- http://compliantprocurementsolutions.org.uk/wp-content/plugins/mailcwp/mailcwp-upload.php Task level detail – A good plan documents each step for each deliverable and the resource assigned to it. Hours for each step aren’t as important as duration. This will allow you to identify dependencies and risk points across work-streams.
- http://compliantprocurementsolutions.com/wp-content/plugins/radykal-fancy-gallery/admin/generate-code.php Dependencies – This should include task and resource level dependencies. You need to understand potential impacts if that key resource is missing.
- site Buffer – No formula is perfect here. Sometimes this just takes experience. You need recognizable buffers throughout your plan. Things happen. Murphy’s Law rules. Other initiatives take priority. Resources leave or are reassigned. Development doesn’t go as planned. Build those likelihoods into your plan.
- http://dewitservice.nl/26405-dte14300-benicia-bbw-women-dating.html Critical path – Clearly document critical path. Project stakeholders should understand the most important milestones and resources. Missed milestones, and unavailable resources, require corrective measures. This also allows everyone to focus on what’s important.
- Risk mitigation – Document your risk mitigation plans and get agreement early in the process. How are you going to react if you miss key milestones or your target delivery date is compromised? Can you add or reallocate resources? Can you adjust other tasks or deliverables? Can you delay the go live date? Can you move some planned Day 1 functionality to Phase 2? Preparation here is critical to keeping stress levels to a minimum when things don’t go as planned.
The best PMs prepare for the worst and communicate mitigation plans to their project teams.

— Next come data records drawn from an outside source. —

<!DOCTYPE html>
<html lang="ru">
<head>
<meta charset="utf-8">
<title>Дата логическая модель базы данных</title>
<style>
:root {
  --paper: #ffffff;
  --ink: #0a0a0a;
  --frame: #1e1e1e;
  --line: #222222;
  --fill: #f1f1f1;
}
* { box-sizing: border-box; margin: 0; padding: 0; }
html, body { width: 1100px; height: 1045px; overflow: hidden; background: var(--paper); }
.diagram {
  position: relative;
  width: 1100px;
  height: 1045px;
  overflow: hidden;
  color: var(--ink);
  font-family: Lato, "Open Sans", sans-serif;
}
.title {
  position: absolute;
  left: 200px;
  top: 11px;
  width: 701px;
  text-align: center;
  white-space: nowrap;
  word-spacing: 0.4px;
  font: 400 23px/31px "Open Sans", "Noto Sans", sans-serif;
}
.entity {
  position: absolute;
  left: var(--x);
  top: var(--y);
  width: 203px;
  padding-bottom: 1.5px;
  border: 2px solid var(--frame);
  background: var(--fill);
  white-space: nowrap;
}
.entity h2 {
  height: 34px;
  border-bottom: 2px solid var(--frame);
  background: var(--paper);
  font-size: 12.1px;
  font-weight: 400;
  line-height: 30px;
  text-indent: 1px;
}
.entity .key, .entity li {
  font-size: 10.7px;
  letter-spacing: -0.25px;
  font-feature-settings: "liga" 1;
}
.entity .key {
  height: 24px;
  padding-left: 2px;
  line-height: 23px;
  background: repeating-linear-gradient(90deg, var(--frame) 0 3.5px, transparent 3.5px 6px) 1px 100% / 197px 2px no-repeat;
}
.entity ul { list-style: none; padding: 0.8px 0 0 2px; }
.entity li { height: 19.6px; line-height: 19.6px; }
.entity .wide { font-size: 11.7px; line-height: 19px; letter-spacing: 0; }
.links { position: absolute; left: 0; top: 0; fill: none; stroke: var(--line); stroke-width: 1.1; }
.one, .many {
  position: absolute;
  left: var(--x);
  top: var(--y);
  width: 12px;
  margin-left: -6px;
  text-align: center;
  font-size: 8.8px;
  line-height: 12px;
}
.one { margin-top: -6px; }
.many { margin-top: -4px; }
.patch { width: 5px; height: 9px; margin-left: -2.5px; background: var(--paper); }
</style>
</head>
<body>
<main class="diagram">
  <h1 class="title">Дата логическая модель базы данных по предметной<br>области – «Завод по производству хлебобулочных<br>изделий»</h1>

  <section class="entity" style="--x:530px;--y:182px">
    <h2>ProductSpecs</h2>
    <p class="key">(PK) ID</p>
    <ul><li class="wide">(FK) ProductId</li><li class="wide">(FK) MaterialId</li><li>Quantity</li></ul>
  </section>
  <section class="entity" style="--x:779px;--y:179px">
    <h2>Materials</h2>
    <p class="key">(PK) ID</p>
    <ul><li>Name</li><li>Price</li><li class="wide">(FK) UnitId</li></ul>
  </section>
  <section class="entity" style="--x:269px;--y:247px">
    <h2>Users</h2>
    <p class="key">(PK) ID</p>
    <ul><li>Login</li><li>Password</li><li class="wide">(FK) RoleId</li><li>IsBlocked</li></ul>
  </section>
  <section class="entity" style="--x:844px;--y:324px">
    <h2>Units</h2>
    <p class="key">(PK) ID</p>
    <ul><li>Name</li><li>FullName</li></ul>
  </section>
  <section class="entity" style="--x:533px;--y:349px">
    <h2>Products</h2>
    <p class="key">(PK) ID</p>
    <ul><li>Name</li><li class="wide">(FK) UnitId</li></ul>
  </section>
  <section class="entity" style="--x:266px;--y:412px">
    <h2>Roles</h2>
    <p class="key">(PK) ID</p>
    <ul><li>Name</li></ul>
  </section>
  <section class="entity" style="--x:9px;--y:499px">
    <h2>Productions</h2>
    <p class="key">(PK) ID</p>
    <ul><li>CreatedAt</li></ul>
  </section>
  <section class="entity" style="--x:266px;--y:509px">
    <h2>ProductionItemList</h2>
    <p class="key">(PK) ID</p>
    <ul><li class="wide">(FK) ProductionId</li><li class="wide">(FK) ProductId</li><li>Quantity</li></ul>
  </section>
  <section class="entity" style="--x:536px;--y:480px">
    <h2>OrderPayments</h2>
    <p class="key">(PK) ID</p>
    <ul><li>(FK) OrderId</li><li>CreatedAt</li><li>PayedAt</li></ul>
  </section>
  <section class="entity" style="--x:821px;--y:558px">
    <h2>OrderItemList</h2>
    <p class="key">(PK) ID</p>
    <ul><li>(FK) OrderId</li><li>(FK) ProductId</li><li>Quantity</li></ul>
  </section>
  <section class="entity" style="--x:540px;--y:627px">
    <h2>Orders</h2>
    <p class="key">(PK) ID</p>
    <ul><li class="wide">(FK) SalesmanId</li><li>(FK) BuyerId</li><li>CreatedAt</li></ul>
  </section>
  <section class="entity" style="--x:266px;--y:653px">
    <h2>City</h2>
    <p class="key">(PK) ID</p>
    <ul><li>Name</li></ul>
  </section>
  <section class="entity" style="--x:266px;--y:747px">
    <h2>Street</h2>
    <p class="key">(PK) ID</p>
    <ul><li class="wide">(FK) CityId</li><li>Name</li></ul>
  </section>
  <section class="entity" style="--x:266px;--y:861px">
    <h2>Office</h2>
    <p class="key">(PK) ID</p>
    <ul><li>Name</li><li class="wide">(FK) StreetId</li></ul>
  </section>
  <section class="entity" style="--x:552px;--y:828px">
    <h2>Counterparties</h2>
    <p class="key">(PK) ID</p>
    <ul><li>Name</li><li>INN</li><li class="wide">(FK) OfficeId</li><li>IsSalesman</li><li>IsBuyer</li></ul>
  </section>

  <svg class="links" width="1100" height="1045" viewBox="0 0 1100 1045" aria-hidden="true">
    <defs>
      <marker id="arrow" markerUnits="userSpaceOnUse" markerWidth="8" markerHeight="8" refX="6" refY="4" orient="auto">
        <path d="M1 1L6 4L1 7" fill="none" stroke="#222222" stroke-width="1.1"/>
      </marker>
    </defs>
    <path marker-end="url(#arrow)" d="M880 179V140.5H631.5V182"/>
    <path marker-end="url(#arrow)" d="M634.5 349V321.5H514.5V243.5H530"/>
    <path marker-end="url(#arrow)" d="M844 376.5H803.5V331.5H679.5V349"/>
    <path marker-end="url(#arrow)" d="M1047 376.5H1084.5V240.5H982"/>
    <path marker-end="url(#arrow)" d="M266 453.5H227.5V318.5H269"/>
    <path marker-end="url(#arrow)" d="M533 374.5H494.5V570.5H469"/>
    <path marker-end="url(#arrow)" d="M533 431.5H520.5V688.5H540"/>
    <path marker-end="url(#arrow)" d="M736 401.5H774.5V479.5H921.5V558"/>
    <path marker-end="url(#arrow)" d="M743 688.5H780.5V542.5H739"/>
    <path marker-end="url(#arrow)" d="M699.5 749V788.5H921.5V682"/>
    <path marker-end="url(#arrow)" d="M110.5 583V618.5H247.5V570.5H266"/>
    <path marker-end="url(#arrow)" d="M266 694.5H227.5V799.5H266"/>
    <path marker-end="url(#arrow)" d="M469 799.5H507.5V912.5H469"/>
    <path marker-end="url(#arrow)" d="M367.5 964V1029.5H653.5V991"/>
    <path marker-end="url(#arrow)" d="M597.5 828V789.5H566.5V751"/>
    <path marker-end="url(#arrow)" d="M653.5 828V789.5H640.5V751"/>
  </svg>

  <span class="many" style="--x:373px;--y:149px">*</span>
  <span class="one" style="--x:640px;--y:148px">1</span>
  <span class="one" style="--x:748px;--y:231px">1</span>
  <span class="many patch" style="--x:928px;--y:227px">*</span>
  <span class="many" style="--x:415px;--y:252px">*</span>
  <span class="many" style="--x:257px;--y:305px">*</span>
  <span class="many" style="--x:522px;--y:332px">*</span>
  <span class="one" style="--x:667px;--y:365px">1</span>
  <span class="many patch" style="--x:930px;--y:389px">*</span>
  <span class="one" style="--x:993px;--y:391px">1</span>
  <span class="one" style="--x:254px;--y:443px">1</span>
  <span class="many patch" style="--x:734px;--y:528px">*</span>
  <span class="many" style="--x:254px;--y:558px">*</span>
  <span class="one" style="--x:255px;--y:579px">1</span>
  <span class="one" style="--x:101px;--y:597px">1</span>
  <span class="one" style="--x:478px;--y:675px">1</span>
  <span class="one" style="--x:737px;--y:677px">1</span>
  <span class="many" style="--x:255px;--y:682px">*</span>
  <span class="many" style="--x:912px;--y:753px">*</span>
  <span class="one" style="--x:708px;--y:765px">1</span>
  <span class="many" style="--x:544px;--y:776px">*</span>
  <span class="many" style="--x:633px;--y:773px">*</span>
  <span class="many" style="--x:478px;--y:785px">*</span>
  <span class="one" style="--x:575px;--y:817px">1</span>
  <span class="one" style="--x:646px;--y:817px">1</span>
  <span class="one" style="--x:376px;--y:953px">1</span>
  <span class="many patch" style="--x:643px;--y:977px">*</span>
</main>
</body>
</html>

By doing so, you’ll instill confidence in your ability to lead the project to the finish line.